      The longest lens I have, and the one I used here, is a 70–200mm zoom, with which I gain extra reach by keeping a 1.4X converter almost permanently attached. I took this picture at the maximum setting of 280mm (1.4 x 200mm). As opposed to my camera’s full-frame sensor, your Rebel has an APS-C sensor that imparts a 1.6X crop factor to your lens. For example, if your lens is zoomed to 100mm, the camera “sees” the scene more closely, as if you were using a 160mm lens. That extra closeness provides an advantage for far-away subjects and skittish subjects that you can get only so close to before they run or fly away.

      Steve Schwartzman

      September 26, 2015 at 7:35 AM

  2. Very striking looking. I have been noticing Turkey Vultures coming much closer to human settings lately…wonder what they know?! Ha! Yesterday I saw 3 roosting in a tree right by a road. Usually I only see them aloft, riding thermals.


    September 26, 2015 at 11:21 AM

    • I don’t know what to infer about your turkey vultures coming closer to human settings. From time to time I see black vultures along the same stretch of road in my neighborhood, with houses all around. It’s not unusual to see one or more of them perched on the horizontal bar of a street light,


      and in fact that’s where four of the vultures ended up when I got too close to the spot where they’d been on the ground. By the time I got in position for pictures, two of the four had flown away. I occasionally see vultures riding thermals, as you said, but more often sitting on something.

      Steve Schwartzman

      September 26, 2015 at 11:41 AM

      • My thought is that their numbers are rising, which has brought them into more contact with humans and they are getting more comfortable with being seen.
        Recently I saw one fall out of a tree, sick or injured. Now I see another, hanging about. I think perhaps it is the mate.


        September 26, 2015 at 12:31 PM

        • Interesting that their numbers are rising near you.

          I can’t say that the ones here are more frequent than before, and those that I’ve encountered are still leery of people.
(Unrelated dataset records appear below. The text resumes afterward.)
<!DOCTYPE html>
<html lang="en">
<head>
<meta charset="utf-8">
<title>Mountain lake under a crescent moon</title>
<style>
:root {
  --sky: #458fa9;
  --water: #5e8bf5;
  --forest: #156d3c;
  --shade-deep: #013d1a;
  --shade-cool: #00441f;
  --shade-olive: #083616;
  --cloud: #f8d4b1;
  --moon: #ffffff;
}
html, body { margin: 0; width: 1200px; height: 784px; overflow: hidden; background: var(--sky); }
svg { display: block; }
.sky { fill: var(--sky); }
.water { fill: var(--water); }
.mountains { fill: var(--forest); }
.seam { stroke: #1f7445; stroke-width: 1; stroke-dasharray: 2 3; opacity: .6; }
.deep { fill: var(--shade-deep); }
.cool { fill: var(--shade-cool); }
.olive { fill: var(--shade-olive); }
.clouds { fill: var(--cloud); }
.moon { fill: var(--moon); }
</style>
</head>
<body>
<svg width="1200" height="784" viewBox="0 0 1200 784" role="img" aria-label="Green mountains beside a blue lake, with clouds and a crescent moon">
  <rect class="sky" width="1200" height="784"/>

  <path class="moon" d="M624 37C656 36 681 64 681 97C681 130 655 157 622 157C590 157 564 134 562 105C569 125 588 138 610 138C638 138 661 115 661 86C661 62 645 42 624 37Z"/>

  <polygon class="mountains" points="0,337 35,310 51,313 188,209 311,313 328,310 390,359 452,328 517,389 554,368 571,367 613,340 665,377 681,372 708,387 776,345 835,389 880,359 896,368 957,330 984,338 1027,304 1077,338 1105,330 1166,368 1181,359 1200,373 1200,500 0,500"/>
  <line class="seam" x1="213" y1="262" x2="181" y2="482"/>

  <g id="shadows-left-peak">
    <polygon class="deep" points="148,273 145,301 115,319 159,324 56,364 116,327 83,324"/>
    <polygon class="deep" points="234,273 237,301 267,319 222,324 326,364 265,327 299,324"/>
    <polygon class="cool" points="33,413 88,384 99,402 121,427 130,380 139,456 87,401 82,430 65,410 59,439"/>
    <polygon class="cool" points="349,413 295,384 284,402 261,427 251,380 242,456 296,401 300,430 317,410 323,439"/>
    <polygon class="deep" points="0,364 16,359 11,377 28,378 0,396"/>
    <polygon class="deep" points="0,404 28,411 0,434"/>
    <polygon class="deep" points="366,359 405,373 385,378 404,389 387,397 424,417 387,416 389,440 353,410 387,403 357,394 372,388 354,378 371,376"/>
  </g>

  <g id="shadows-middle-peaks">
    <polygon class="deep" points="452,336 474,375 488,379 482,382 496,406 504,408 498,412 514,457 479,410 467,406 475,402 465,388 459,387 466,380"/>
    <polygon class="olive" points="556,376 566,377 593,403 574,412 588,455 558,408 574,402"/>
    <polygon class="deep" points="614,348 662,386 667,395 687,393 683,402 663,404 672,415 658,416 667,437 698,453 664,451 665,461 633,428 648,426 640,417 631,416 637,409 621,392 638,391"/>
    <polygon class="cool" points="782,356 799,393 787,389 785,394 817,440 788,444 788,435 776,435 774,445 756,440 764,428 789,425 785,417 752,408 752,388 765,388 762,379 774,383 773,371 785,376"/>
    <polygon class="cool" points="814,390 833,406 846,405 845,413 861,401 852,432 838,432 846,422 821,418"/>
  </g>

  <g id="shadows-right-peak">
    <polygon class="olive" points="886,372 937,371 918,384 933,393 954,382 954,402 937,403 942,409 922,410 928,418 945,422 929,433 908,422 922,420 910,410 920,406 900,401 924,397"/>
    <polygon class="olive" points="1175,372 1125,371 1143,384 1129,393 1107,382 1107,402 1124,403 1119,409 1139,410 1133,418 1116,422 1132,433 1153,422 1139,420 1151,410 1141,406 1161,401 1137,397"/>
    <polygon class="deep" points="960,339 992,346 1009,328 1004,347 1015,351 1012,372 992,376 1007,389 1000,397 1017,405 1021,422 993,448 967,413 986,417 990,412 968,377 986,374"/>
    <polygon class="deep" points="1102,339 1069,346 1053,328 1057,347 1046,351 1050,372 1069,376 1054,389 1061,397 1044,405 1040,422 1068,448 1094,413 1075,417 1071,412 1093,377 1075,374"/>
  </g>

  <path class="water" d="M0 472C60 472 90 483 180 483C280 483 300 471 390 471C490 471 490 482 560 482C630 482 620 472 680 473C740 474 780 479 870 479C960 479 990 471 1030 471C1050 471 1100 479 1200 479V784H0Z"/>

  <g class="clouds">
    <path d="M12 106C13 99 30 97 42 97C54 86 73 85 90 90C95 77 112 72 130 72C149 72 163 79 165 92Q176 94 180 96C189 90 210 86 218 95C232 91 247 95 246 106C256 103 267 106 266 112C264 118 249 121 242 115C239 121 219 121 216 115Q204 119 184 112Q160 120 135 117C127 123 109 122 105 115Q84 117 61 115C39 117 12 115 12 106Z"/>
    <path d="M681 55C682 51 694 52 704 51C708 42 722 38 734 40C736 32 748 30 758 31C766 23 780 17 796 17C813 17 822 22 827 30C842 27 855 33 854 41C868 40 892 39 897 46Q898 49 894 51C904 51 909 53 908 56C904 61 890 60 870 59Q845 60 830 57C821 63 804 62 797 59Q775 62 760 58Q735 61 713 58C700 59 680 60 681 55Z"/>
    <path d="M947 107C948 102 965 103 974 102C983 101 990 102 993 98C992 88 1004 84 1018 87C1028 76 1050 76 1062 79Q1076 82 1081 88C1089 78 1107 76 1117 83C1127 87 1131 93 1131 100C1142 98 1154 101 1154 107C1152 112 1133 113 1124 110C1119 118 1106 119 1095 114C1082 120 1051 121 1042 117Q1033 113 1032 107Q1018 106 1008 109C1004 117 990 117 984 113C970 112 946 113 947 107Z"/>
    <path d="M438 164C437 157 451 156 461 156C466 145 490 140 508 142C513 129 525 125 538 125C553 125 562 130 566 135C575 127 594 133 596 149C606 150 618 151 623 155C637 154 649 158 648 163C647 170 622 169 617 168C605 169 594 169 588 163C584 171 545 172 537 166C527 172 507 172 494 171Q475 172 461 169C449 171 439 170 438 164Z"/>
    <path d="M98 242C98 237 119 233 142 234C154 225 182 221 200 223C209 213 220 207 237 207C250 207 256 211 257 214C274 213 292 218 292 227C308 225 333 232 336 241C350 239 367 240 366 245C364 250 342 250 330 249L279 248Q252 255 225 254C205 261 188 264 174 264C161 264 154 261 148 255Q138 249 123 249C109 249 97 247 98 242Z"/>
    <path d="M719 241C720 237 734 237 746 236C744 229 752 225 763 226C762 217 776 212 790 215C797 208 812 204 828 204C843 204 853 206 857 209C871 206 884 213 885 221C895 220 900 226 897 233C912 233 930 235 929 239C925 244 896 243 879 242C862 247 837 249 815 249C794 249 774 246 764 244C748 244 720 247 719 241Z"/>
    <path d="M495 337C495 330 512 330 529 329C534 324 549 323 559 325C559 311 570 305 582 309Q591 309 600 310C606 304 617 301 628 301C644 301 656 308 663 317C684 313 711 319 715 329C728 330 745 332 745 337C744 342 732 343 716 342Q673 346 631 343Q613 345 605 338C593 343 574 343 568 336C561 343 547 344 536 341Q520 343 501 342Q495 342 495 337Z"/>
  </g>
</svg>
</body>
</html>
          Steve Schwartzman

          September 26, 2015 at 2:47 PM

          • I imagine it is a function of a large bird rebounding from DDT, and the large tracts of preserves strung through the midst of a fairly urban area.


            September 27, 2015 at 11:56 AM

  3. You might have got them to return had you laid down motionless in the hot sun for an hour or two.

    Steve Gingold

    September 26, 2015 at 12:30 PM

  4. I saw several of these when I was in FL. I was able to take a portrait style of shot because I used to use the 100-400mm zoom lens; but that lens nearly ruined my hand because of its size. I like this framing with the flowers.

    Maria F.

    September 26, 2015 at 4:09 PM

  5. Fabulous photo.


    September 27, 2015 at 5:33 AM

  6. Quite a handsome fellow (or gal?). I’ve not seen black vultures before … the ones around here in southern AZ have red heads (turkey vultures)… ditto for the ones that make it into southern Alberta. A Calgary blogger wrote: “The black vulture does not have as good scent as the Turkey Vulture and tends, therefore, to follow Turkey vultures to carcasses where they proceed to drive the Turkey Vultures away from the meal.”(http://www.birdscalgary.com/tag/black-vulture/)


    February 21, 2017 at 11:37 AM

Leave a Reply

Fill in your details below or click an icon to log in:

WordPress.com Logo

You are commenting using your WordPress.com account. Log Out /  Change )

Facebook photo

You are commenting using your Facebook account. Log Out /  Change )

Connecting to %s

%d bloggers like this: